Occasionally I have an opportunity to visit an individual with autism in their home. Sometimes I visit young kids living with their family. Other times I visit individuals in a residential home setting or adults living independently. Interestingly, I always notice one common factor in any home situation – the kaleidoscope of sights and sounds that swirl around the house.
Families and group home staff and even adult individuals with autism report problems with escalating behavior issues in the evenings at home. Although a number of factors can contribute to agitation and tantrums, one consideration is that of noise. An average home has at least one television running – usually at a relatively loud volume – as well as computer games, people talking, ceiling fans, music, and occasional water running or dishes clanging. Dogs bark, cats meow, moms fuss, traffic drives by, wind blows, dishwashers run, and other sounds fill any silences that may emerge.
Most of us are oblivious to this constant mixture of sounds, but some individuals with autism are truly sensitive to all of the noise. We cannot, of course, expect to turn off all electronics, music, talking, and noisy equipment. But we can take some steps to decrease some of the noise, especially at times of day that we notice our friend with autism is agitated by the sounds in our house. We can, for example, wait until after people are in bed to run the dishwasher. We can encourage other family members to use earphones or to keep volumes down low when watching television, working or playing on the computer, or listening to music. We can give our friend with autism earphones to listen to favorite songs on an iPod to distract them from the conglomeration of noise in the house. Earphones can also help our friends with autism tune out distractions and focus on a task or homework or music or audio book.

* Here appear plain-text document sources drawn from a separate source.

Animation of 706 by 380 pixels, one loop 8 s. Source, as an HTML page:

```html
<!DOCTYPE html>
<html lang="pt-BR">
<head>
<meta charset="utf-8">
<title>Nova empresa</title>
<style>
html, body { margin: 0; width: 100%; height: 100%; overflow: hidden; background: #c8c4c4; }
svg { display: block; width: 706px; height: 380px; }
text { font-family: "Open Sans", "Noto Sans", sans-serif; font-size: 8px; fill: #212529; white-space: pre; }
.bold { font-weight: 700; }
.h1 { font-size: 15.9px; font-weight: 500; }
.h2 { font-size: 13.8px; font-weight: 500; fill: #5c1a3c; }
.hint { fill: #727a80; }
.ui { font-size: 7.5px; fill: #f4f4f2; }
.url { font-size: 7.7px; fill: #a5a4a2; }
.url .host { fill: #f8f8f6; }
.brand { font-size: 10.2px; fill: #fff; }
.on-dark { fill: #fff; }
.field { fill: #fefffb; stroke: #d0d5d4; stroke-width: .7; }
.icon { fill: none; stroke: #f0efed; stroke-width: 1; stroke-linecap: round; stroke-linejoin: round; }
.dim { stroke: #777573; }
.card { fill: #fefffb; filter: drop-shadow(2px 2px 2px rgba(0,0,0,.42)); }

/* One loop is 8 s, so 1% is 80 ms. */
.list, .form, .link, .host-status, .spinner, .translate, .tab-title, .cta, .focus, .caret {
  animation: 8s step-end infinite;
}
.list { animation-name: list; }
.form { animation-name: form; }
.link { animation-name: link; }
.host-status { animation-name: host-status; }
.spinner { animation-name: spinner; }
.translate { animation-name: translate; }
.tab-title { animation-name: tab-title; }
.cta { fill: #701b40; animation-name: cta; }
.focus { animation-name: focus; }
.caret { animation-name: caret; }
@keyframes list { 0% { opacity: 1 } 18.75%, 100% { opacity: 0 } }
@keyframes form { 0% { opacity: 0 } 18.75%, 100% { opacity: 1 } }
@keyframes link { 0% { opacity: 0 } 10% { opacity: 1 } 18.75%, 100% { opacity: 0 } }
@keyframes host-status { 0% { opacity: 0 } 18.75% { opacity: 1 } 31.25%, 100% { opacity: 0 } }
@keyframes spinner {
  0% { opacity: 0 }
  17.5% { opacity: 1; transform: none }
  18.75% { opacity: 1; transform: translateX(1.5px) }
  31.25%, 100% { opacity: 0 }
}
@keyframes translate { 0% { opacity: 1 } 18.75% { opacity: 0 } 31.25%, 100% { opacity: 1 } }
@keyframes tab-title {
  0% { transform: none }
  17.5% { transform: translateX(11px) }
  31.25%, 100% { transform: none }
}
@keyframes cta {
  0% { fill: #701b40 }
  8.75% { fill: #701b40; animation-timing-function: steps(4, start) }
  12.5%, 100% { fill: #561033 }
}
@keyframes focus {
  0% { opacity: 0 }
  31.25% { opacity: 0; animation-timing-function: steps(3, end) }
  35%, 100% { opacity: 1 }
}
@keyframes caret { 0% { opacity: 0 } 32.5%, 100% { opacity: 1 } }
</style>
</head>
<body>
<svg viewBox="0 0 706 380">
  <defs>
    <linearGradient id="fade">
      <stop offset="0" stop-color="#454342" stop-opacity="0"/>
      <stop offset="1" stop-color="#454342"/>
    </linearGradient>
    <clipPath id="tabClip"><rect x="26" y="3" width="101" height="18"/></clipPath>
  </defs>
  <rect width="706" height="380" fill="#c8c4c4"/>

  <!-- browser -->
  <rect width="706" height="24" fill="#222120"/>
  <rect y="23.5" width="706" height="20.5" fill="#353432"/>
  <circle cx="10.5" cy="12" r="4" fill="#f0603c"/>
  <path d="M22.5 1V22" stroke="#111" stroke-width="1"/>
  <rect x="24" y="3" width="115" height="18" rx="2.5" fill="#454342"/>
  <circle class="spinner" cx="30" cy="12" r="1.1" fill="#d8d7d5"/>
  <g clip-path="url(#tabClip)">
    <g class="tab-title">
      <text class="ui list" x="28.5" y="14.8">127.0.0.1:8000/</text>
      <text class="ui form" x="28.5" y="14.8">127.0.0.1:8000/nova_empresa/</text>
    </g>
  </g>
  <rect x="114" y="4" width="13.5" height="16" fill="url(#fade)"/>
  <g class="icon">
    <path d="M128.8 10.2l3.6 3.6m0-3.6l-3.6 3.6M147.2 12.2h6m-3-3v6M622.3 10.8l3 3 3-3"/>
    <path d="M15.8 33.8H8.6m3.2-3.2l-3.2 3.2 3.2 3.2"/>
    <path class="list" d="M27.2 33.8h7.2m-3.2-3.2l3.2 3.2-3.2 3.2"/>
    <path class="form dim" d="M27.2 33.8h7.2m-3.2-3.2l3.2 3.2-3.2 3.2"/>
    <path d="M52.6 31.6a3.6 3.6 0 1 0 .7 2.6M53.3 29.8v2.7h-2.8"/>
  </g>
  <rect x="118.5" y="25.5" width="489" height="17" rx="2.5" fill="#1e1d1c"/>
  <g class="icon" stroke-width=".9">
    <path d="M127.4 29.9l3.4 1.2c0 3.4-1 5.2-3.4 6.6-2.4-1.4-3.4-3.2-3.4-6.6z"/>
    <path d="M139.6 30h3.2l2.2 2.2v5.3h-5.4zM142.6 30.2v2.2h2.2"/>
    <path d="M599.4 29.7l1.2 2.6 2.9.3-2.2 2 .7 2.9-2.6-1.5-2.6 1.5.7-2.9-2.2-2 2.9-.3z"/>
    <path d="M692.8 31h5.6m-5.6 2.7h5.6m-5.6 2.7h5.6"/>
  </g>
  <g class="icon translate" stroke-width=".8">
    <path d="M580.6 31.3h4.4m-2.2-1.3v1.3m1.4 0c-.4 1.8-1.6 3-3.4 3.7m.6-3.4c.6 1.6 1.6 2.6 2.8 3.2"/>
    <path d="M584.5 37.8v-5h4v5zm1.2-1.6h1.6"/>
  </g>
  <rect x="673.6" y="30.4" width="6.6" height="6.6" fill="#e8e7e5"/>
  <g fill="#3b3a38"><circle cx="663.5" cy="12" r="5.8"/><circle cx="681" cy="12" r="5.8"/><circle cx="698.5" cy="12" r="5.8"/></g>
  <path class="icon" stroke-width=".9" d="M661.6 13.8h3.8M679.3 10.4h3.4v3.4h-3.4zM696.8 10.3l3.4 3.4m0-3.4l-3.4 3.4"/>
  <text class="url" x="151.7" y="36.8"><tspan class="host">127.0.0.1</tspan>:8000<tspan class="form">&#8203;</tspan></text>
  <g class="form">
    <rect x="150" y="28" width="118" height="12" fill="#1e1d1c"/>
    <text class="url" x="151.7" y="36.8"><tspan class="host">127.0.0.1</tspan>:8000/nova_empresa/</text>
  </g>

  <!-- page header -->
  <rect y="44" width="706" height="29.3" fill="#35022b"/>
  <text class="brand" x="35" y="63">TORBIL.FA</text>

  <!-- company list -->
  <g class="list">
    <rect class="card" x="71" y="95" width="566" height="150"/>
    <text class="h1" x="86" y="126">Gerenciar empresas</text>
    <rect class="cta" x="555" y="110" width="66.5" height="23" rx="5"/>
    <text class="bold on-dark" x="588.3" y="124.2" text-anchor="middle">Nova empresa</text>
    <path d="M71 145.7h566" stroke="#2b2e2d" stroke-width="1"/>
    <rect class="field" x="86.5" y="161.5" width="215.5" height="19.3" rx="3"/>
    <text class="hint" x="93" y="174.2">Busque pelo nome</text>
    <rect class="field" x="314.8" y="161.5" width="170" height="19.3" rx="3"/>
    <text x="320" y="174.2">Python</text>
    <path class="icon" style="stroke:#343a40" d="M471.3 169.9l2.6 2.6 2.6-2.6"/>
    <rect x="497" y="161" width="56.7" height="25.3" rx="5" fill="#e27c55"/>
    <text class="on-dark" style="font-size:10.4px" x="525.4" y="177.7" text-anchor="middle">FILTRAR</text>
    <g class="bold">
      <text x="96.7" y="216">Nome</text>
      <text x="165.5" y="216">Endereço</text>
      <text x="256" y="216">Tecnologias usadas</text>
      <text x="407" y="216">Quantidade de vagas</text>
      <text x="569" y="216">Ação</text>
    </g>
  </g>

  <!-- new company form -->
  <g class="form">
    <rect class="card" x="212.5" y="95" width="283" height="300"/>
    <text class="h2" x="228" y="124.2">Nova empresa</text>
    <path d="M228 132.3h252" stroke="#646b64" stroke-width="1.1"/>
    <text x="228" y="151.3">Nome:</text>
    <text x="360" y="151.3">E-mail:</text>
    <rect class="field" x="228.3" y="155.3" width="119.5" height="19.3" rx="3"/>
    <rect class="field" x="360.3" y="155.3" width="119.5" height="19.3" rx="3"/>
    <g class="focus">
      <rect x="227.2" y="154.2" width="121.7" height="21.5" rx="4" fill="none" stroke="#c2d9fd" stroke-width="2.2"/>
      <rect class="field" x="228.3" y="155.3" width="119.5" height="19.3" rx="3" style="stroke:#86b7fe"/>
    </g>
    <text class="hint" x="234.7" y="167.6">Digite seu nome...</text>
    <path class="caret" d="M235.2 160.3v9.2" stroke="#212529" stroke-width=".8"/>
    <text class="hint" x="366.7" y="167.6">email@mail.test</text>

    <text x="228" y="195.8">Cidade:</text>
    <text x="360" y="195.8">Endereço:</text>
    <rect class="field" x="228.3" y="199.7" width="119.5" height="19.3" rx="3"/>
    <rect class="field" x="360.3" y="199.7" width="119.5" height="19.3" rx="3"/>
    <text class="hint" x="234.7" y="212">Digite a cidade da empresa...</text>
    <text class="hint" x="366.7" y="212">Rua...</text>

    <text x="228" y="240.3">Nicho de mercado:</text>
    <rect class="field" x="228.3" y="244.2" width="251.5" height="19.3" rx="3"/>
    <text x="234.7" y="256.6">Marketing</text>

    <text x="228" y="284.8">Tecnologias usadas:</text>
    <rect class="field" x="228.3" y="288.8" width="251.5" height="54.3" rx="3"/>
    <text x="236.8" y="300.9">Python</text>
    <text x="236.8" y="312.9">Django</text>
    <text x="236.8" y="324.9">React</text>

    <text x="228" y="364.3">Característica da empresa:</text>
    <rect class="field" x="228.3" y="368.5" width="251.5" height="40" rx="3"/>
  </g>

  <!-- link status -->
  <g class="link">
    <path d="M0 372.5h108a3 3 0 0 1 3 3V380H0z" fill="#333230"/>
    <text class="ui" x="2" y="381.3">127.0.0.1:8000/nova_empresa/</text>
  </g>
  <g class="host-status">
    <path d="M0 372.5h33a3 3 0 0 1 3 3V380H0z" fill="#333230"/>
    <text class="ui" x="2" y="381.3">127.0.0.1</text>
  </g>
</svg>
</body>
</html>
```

TIP FOR THE DAY: Because we are not usually even aware of the layers of sounds in our households, we can be impatient with our friends with autism who seem to be overly sensitive to sounds swirling around. But sensory issues are very real in autism, so we need to do what we can to help create an atmosphere of peace and quiet at home.
NOTE TO READERS AND LISTENERS: I am Cathy Knoll, a board certified music therapist and long-time friend of many folks with autism. At FAQautism.com we are committed to providing free, practical, everyday tips for making life better for people with autism. Feel free to send me a confidential email at talk@FAQautism.com with your thoughts or challenging situations or innovative solution. And don’t forget to check out our website for a wealth of ideas and a glimpse into the world of autism. http://FAQautism.com